Task instructions =
Only lines that contain the word "roofs" belong in the answer; copy them from the records below.

Records for this exercise =
>>>>>

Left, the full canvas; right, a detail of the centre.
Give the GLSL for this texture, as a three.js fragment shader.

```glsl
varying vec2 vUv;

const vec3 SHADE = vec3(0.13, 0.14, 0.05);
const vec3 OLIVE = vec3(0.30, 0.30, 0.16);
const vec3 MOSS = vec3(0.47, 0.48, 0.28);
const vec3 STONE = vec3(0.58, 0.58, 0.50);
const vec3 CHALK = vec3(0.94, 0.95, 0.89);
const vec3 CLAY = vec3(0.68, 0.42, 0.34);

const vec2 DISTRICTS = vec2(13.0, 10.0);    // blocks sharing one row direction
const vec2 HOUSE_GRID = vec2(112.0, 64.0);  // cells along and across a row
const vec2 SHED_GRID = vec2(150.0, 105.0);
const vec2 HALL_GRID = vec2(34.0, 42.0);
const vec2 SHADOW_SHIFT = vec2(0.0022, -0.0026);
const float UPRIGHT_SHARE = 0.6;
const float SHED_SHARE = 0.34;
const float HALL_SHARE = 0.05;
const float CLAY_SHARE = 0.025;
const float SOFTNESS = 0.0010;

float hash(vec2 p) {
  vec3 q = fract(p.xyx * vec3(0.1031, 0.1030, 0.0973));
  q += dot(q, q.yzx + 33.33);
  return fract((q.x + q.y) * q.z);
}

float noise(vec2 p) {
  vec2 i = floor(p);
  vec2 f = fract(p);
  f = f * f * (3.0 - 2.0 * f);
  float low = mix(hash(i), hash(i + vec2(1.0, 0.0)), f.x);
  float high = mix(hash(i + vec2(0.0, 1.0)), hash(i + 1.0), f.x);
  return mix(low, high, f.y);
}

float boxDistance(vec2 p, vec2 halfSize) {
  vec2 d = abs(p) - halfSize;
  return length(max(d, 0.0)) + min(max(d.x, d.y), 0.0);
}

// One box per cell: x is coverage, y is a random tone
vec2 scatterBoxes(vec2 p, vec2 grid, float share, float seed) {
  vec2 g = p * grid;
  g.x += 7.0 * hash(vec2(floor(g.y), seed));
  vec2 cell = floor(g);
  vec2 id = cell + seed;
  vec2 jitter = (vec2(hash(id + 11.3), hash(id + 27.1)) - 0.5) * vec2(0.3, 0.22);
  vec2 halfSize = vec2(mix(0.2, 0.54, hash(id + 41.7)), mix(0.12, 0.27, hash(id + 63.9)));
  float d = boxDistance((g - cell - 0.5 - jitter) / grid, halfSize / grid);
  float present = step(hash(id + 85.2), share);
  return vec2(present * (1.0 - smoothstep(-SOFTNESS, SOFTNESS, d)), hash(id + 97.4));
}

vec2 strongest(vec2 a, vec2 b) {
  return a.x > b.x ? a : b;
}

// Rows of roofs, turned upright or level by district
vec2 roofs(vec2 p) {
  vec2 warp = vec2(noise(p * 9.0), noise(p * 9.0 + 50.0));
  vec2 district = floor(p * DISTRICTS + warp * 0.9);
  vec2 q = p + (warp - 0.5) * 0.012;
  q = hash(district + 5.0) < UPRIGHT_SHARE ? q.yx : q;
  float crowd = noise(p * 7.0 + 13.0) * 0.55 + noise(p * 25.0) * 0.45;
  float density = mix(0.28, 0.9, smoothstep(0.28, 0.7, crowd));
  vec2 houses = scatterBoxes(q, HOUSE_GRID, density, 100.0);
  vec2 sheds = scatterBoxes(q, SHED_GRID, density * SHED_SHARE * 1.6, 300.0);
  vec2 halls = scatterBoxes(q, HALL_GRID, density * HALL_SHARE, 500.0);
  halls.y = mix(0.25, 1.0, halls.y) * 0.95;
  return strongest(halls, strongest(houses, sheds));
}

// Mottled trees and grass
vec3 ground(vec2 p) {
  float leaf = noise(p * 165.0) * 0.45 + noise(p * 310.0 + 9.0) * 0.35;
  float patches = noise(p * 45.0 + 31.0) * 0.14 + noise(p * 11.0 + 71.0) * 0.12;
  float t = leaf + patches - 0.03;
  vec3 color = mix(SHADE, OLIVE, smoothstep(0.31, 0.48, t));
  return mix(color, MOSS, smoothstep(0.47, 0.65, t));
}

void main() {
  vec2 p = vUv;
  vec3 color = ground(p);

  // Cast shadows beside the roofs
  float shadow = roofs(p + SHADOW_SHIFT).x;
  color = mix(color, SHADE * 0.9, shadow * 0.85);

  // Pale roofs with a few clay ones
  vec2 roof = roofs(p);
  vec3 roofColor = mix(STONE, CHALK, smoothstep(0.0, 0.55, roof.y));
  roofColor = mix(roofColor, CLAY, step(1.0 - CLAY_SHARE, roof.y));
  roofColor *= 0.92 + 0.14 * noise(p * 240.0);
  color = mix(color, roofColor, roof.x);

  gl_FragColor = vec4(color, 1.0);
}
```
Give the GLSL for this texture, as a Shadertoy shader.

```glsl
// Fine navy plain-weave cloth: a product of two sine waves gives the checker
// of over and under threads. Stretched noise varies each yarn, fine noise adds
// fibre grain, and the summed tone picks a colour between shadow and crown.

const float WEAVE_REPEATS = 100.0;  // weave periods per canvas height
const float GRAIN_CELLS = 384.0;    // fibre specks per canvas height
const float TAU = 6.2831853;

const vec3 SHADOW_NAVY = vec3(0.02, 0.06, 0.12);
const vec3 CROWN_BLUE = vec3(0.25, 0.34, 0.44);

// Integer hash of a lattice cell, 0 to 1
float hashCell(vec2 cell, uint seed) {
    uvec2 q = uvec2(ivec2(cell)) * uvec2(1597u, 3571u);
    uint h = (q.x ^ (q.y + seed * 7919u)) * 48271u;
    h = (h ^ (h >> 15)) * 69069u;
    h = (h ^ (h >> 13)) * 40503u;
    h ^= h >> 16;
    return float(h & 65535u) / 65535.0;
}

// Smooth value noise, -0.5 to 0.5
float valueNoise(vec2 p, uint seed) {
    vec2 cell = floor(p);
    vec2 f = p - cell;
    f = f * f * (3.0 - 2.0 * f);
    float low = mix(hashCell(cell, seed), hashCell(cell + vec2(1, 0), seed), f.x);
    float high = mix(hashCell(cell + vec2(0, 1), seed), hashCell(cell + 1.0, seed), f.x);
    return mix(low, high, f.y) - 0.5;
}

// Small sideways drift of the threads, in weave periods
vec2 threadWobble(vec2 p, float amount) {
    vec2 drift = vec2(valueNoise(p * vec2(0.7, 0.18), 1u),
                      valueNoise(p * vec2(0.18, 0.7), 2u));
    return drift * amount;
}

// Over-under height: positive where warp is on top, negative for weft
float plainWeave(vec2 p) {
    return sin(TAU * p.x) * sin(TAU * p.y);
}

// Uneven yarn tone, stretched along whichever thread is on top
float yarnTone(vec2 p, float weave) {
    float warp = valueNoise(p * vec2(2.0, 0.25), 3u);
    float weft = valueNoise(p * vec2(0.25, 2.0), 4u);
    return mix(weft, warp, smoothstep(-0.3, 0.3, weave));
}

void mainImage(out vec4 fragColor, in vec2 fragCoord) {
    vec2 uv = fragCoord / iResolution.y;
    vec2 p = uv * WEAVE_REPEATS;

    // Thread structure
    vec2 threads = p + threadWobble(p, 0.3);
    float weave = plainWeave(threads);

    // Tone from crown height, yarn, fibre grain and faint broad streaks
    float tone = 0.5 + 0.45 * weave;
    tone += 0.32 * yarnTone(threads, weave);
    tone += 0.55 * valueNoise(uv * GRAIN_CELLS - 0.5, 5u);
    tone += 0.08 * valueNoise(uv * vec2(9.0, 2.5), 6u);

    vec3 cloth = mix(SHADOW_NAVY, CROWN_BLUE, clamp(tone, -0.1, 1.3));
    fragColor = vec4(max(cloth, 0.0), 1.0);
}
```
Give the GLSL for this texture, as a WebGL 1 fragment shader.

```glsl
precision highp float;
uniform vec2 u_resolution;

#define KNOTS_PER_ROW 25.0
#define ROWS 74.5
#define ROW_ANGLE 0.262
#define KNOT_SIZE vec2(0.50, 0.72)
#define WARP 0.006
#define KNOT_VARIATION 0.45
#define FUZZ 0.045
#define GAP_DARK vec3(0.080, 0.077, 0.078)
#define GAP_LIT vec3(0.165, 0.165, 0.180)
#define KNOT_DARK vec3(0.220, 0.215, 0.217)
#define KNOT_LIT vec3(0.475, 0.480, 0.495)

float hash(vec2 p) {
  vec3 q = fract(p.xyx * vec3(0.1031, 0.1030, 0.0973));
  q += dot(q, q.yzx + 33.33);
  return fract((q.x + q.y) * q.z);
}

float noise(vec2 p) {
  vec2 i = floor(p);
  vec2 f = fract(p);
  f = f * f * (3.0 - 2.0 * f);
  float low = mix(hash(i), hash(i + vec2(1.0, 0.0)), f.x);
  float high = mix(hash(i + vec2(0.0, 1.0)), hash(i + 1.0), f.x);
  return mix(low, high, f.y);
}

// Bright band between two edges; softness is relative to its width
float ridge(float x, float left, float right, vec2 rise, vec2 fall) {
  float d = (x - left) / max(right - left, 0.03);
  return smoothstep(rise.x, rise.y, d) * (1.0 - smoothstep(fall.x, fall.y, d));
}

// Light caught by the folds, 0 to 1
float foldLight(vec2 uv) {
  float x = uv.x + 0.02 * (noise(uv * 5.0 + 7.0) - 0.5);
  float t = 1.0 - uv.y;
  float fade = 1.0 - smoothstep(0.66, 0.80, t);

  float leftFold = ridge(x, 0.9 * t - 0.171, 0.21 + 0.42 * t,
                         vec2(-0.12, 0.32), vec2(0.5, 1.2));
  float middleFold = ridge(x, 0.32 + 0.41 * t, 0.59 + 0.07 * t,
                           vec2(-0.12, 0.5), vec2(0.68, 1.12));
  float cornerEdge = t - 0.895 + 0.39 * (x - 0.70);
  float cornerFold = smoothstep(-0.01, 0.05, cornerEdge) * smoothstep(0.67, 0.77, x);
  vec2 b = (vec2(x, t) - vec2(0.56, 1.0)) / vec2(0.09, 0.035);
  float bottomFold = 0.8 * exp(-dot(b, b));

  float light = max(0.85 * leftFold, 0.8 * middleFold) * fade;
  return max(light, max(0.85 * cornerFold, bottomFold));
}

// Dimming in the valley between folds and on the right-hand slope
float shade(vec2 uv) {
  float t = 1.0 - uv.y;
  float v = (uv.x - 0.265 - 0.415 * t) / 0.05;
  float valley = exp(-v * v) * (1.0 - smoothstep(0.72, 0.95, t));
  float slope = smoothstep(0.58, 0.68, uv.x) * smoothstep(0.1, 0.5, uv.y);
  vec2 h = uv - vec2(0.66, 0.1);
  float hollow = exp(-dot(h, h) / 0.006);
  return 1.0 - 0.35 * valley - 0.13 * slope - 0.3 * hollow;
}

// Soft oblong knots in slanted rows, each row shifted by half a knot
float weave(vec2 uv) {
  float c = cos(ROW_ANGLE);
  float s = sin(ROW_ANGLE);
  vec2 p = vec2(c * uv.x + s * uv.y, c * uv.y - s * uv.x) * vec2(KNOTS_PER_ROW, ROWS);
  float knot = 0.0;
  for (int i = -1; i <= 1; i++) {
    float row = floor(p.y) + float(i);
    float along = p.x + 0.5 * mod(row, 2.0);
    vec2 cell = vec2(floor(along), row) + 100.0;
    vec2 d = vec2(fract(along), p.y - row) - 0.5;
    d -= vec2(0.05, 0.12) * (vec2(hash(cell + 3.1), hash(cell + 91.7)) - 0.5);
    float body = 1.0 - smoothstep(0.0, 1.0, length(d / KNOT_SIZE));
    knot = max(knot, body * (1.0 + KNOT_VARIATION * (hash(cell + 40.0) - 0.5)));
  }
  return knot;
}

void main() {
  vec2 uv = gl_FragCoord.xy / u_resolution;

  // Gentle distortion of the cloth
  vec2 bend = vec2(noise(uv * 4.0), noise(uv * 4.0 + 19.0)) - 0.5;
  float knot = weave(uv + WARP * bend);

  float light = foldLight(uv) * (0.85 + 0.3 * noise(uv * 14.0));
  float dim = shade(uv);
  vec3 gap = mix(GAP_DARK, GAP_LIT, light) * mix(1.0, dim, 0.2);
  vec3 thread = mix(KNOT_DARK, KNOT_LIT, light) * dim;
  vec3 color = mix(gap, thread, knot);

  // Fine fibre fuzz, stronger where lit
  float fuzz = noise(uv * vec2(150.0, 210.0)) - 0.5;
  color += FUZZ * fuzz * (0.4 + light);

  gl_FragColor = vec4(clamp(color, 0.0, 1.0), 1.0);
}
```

<<<<<

Answer area =
// Rows of roofs, turned upright or level by district
vec2 roofs(vec2 p) {
  // Cast shadows beside the roofs
  float shadow = roofs(p + SHADOW_SHIFT).x;
  // Pale roofs with a few clay ones
  vec2 roof = roofs(p);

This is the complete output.